Side A: “I say white brother, because I believe that to be the proper phrase, inasmuch as I believe in the principle of the fatherhood of God and the brotherhood of all mankind no matter what the color of his skin may be.” Richard L. Davis championed the cause of racial equality throughout the eastern coalfields, calling for an end to the color line and for all miners to unite against wage slavery. He was born in Roanoke County, Virginia in 1862 and arrived in racially integrated Rendville in 1882, where he became an organizer for the Knights of Labor. In 1886, a year after the Great Hocking Valley Strike, Davis wrote his first letters to the editor of the National Labor Tribune, establishing himself as voice for miners in the labor movement. (Continued on other side)

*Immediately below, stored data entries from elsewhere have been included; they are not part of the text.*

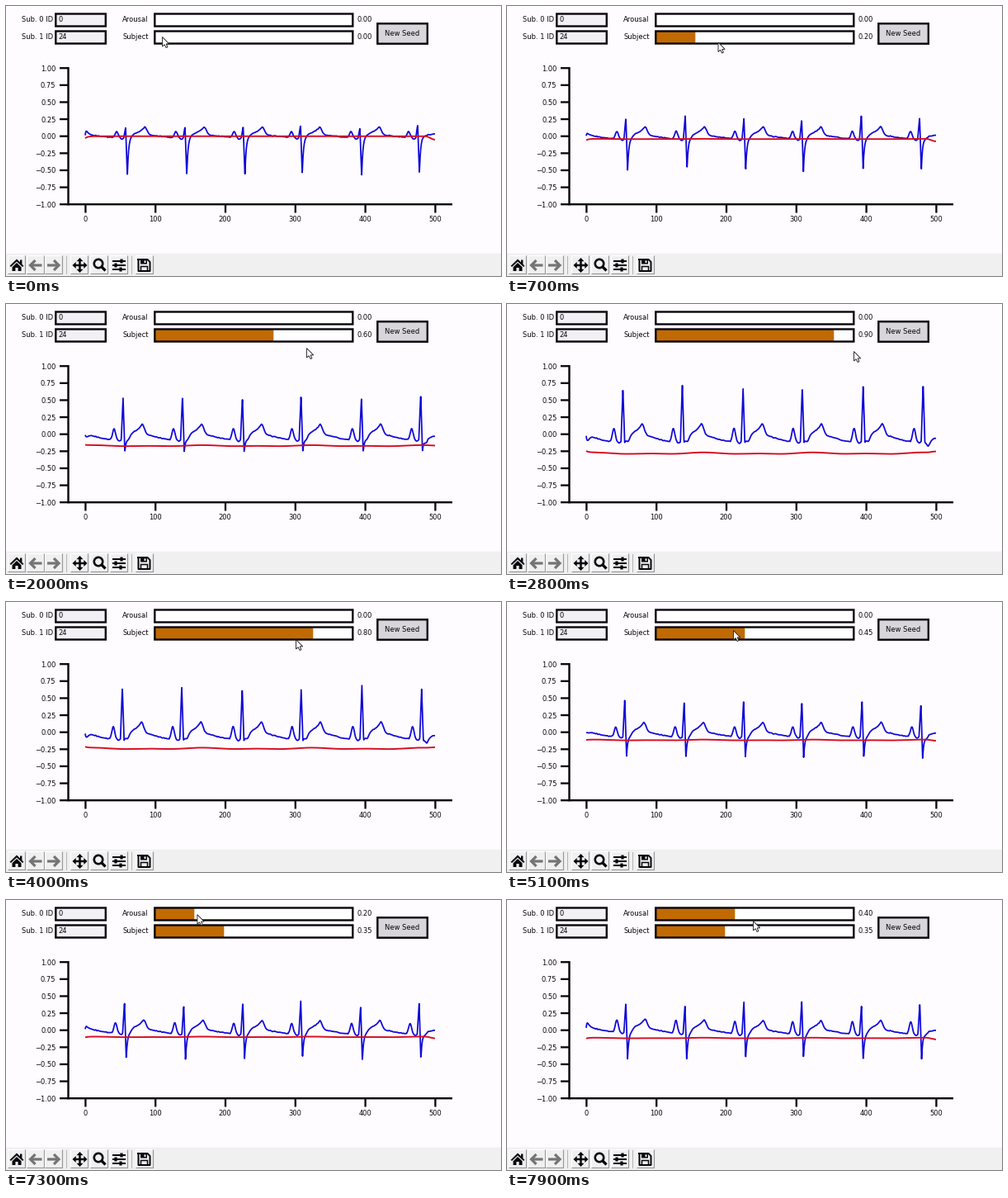
These frames come from a looping animation (600 px wide and 327 px high, 8 s). A matplotlib script:

```python
import numpy as np
import matplotlib.pyplot as plt
from matplotlib.animation import FuncAnimation
from matplotlib.patches import Circle, Polygon, Rectangle

W, H, DPI = 600, 327, 100
FRAMES, INTERVAL = 80, 100
PX = 72 / DPI  # one pixel in points
INK = "#08060c"
PAPER = "#fefcff"
BAR = "#f0f0f0"
ORANGE = "#c26a02"
TRACK_X, TRACK_W = 180.3, 240

plt.rcParams["font.family"] = "DejaVu Sans"
fig = plt.figure(figsize=(W / DPI, H / DPI), dpi=DPI, facecolor=PAPER)
ax = fig.add_axes([0, 0, 1, 1])
ax.set_xlim(0, W)
ax.set_ylim(H, 0)
ax.axis("off")


def line(xs, ys, width=1.0, color=INK, cap="butt", **kw):
    return ax.plot(xs, ys, color=color, lw=width * PX, solid_capstyle=cap,
                   snap=False, **kw)[0]


def rect(x0, y0, x1, y1, fill="none", edge="none", width=0.0, z=1):
    return ax.add_patch(Rectangle((x0, y0), x1 - x0, y1 - y0, fc=fill, ec=edge, snap=False,
                                  lw=width * PX, joinstyle="miter", zorder=z))


def poly(points, color=INK):
    return ax.add_patch(Polygon(points, fc=color, ec="none", zorder=3))


def label(x, y, text, ha="left", va="center"):
    return ax.text(x, y, text, ha=ha, va=va, fontsize=6, color=INK, zorder=4)


# ---- Plot frame -----------------------------------------------------------
def px(x):
    return 96 + 0.848 * x


def py(v):
    return 157.7 - 82.5 * v


def draw_axes():
    line([75.5, 75.5], [py(1), py(-1)], 2.4, cap="projecting")
    line([75.5, 541], [py(-1)] * 2, 2.4)
    for v in np.linspace(-1, 1, 9):
        y = py(v)
        line([65, 75], [y, y], 2.3)
        label(60.5, y, f"{v:.2f}".replace("-", "\u2212"), "right", "center_baseline")
    for v in range(0, 501, 100):
        line([px(v) + .4] * 2, [240, 250.5], 2.3)
        label(px(v), 257.5, str(v), "center", "center_baseline")


# ---- Controls -------------------------------------------------------------
def text_box(y, name, value):
    rect(60.3, y, 120.8, y + 15, "#f2f0f4", INK, 2.4)
    label(57, y + 7, name, "right")
    label(63, y + 7, value)


def slider(y, name):
    rect(TRACK_X, y, TRACK_X + TRACK_W, y + 15, "white")
    fill = rect(TRACK_X, y, TRACK_X, y + 15, ORANGE, z=2)
    rect(TRACK_X, y, TRACK_X + TRACK_W, y + 15, "none", INK, 2.4, z=3)
    label(172.5, y + 7, name, "right")
    return fill, label(425, y + 7, "0.00")


def set_slider(parts, value):
    fill, text = parts
    fill.set_width(TRACK_W * value)
    text.set_text(f"{value:.2f}")


# ---- Toolbar --------------------------------------------------------------
def tool_button(x):
    line([x, x, x + 21], [324.5, 302.5, 302.5], 1, "white")
    line([x, x + 21, x + 21], [324.5, 324.5, 302.5], 1.2, "#989898")


def arrow_icon(x, way):
    gray = "#747474"
    line([x, x - 6 * way, x], [308, 314, 320], 3.2, gray, solid_joinstyle="miter")
    line([x - 5 * way, x + 8 * way], [314, 314], 3.2, gray)


def home_icon(x, y):
    for side in (-1, 1):
        poly([(x, y - 7.5), (x, y - 4.5), (x + 7 * side, y + 2), (x + 8.5 * side, y + .8)])
    rect(x + 4, y - 6.5, x + 6.4, y - 1, INK, z=3)
    poly([(x, y - 3), (x + 5.5, y + 2.3), (x + 5.5, y + 7), (x - 5.5, y + 7),
          (x - 5.5, y + 2.3)])
    rect(x - 1.6, y + 3, x + 1.6, y + 7, BAR, z=4)


def pan_icon(x, y):
    line([x - 6, x + 6], [y, y], 2.5)
    line([x, x], [y - 6, y + 6], 2.5)
    for dx, dy in ((1, 0), (-1, 0), (0, 1), (0, -1)):
        poly([(x + 9 * dx, y + 9 * dy),
              (x + 4.8 * dx + 4 * dy, y + 4.8 * dy + 4 * dx),
              (x + 4.8 * dx - 4 * dy, y + 4.8 * dy - 4 * dx)])


def zoom_icon(x, y):
    ax.add_patch(Circle((x, y), 5.2, fc="none", ec=INK, lw=2.6 * PX, zorder=3))
    line([x + 3.5, x + 8.5], [y + 3.5, y + 8.5], 3.3)


def settings_icon(x, y):
    for dy, knob in ((-5, 3), (0, -4), (5, 2)):
        line([x - 8, x + 8], [y + dy] * 2, 2)
        rect(x + knob - 1.6, y + dy - 2.5, x + knob + 1.6, y + dy + 2.5, INK, z=3)


def save_icon(x, y):
    line([x - 7, x + 4, x + 7, x + 7, x - 7, x - 7],
         [y - 7, y - 7, y - 4, y + 7, y + 7, y - 7], 2, cap="projecting")
    rect(x - 4.5, y - 7, x + 3.5, y - 1.5, INK, z=3)
    rect(x, y - 5.6, x + 2, y - 3, BAR, z=4)
    rect(x - 4, y + 1.5, x + 4, y + 7, "none", INK, 1.5, z=3)


def draw_toolbar():
    rect(0, 299.7, W, H, BAR)
    for x in (2.5, 25.5, 47.5, 78.5, 102.5, 126.5, 157.5):
        tool_button(x)
    for x in (73.5, 152.5):
        line([x, x], [303, 325], 1, "#b4b4b4")
    home_icon(13, 314)
    arrow_icon(35.5, 1)
    arrow_icon(58, -1)
    pan_icon(89.5, 314)
    zoom_icon(112, 312)
    settings_icon(137, 314)
    save_icon(167.5, 314)


# ---- Signals --------------------------------------------------------------
X = np.linspace(px(0), px(500), 1700)
START = np.array([145, 217, 287.5, 357, 429, 499])  # beats at subject 0
END = np.array([140, 212, 286, 358, 432, 505])      # beats at subject 1
PERIOD = 72

rng = np.random.default_rng(4)
PHASE = rng.uniform(0, 2 * np.pi, START.size)
NOISE = np.interp(X, np.linspace(X[0], X[-1], 300), rng.normal(0, 1, 300))


def smooth(u):
    u = np.clip(u, 0, 1)
    return u * u * (3 - 2 * u)


def bell(d, center, width):
    return np.exp(-((d - center) / width) ** 2 / 2)


def heartbeat(s, a):
    k = a / .4
    centers = START + (END - START) * s + k * np.linspace(.8, -.7, START.size)
    beat = np.clip(np.searchsorted(centers - 15, X) - 1, 0, None)
    d = X - centers[beat]
    head, tail = X - X[0], smooth((X - 503) / 6)

    # slow waves: resting level, P wave, T wave
    sag = smooth((d % PERIOD - 25) / 32) + (d >= 0) * (1 - smooth((d - 2) / 12))
    rest = .015 - .04 * s - (.03 + .06 * s) * sag
    rest += .035 * k * np.clip(1 - head / 200, 0, 1) - .06 * s * tail
    p_wave = (.08 + .12 * s + .05 * k) * bell(d, -11, 1.7)
    t_wave = np.where(d < 23, np.exp((d - 23) / 8), bell(d, 23, 2.8))
    t_wave *= (.12 + .06 * s) * (1 - .8 * tail)
    dips = .03 * bell(d, -4.5, 1.8) + .05 * s * bell(d, 6.5, 1.5)
    onset = (.06 - .14 * s + .06 * k) * head / 1.5 * np.exp(1 - head / 1.5)
    slow = rest + p_wave + t_wave - dips + onset + .003 * NOISE

    # sharp spike up, spike down and recovery
    wobble = np.sin(PHASE + 20 * s)[beat]
    peak = .14 + .78 * s - .17 * s * s + .04 * wobble
    dip = np.interp(s, (0, .4, .8), (-.57, -.41, -.12)) + .03 * (1 - s) * wobble
    rise = slow + (peak - slow) * (1 + d / 2.3)
    fall = peak + (dip - peak) * d / 2.1
    back = slow + (dip - slow) * np.exp(-np.clip(d - 2.1, 0, None) / 1.5)
    return py(np.select([d < -2.3, d < 0, d < 2.1], [slow, rise, fall], back))


def baseline(s, a):
    level = -.2 * s - .125 * s * s - .075 * a
    turn = 2 * np.pi * (X - 238)
    wave = s * (.009 * np.cos(turn / 134) + .007 * np.cos(turn / 66))
    start = (.06 * s - .03) * np.exp((X[0] - X) / 3)
    end = (.08 * s - .05) * smooth((X - 508) / 12)
    return py(level + wave + start + end)


# ---- Timeline -------------------------------------------------------------
CURSOR = np.array([(0, 0), (0, 11.5), (2.6, 9.2), (4.6, 13), (6.4, 12.2),
                   (4.7, 8.4), (8.2, 8.4)]) + .5
# time in seconds, then the value or place at that time
PATH = ((0, 189, 37), (1.4, 322, 50), (2.8, 420, 57), (3.2, 425, 55), (4.0, 351, 45),
        (5.1, 274, 34), (5.4, 261, 35), (6.1, 261, 36), (6.4, 192, 10), (6.9, 187, 12),
        (7.9, 298, 25))
SUBJECT = ((.1, 0), (1.4, .40), (2.8, .90), (3.1, 1), (3.4, 1), (4.0, .80),
           (5.1, .45), (5.4, .37), (5.8, .35))
AROUSAL = ((6.9, 0), (7.75, .40))


def at(t, keys):
    times, *tracks = zip(*keys)
    return [np.interp(t, times, track) for track in tracks]


def snap(value):
    return round(value * 20) / 20


draw_axes()
draw_toolbar()
text_box(9.5, "Sub. 0 ID", "0")
text_box(30.5, "Sub. 1 ID", "24")
arousal_slider = slider(9.5, "Arousal")
subject_slider = slider(30.5, "Subject")
rect(450.3, 21.3, 510.8, 45.7, "#d8d6da", INK, 2.4)
label(480, 33, "New Seed", "center")
blue = line(X, X, 1.75, "#0f08d8", zorder=5, solid_joinstyle="round")
red = line(X, X, 1.9, "#d80a20", zorder=6, solid_joinstyle="round")
cursor = ax.add_patch(Polygon(CURSOR, fc="white", ec="#202020", lw=.9 * PX, zorder=9))


def draw(i):
    t = i * INTERVAL / 1000
    s, = at(t, SUBJECT)
    a, = at(t, AROUSAL)
    set_slider(subject_slider, snap(s))
    set_slider(arousal_slider, snap(a))
    blue.set_ydata(heartbeat(s, a))
    red.set_ydata(baseline(s, a))
    cursor.set_xy(CURSOR + at(t, PATH))
    return blue, red, cursor


anim = FuncAnimation(fig, draw, frames=FRAMES, interval=INTERVAL, repeat=True,
                     repeat_delay=0)
plt.show()
```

Side B: (Continued from other side) From 1890 to 1899, he wrote a total of 168 letters to the editors of the National Labor Tribune and the United Mine Workers Journal about the need to organize for fair wages and working conditions, and for racial equality in the mines. Davis was one of two African Americans from Ohio who attended the founding convention of the United Mine Workers of America held in Columbus, Ohio in January 1890. He next served for five years on the executive board of District 6 (Ohio) of the United Mine Workers of America before being twice elected to serve on its National Executive Committee in 1896-97. Blacklisted by mine operators, Davis fell on hard times and died in 1900. He is buried in Rendville Cemetery.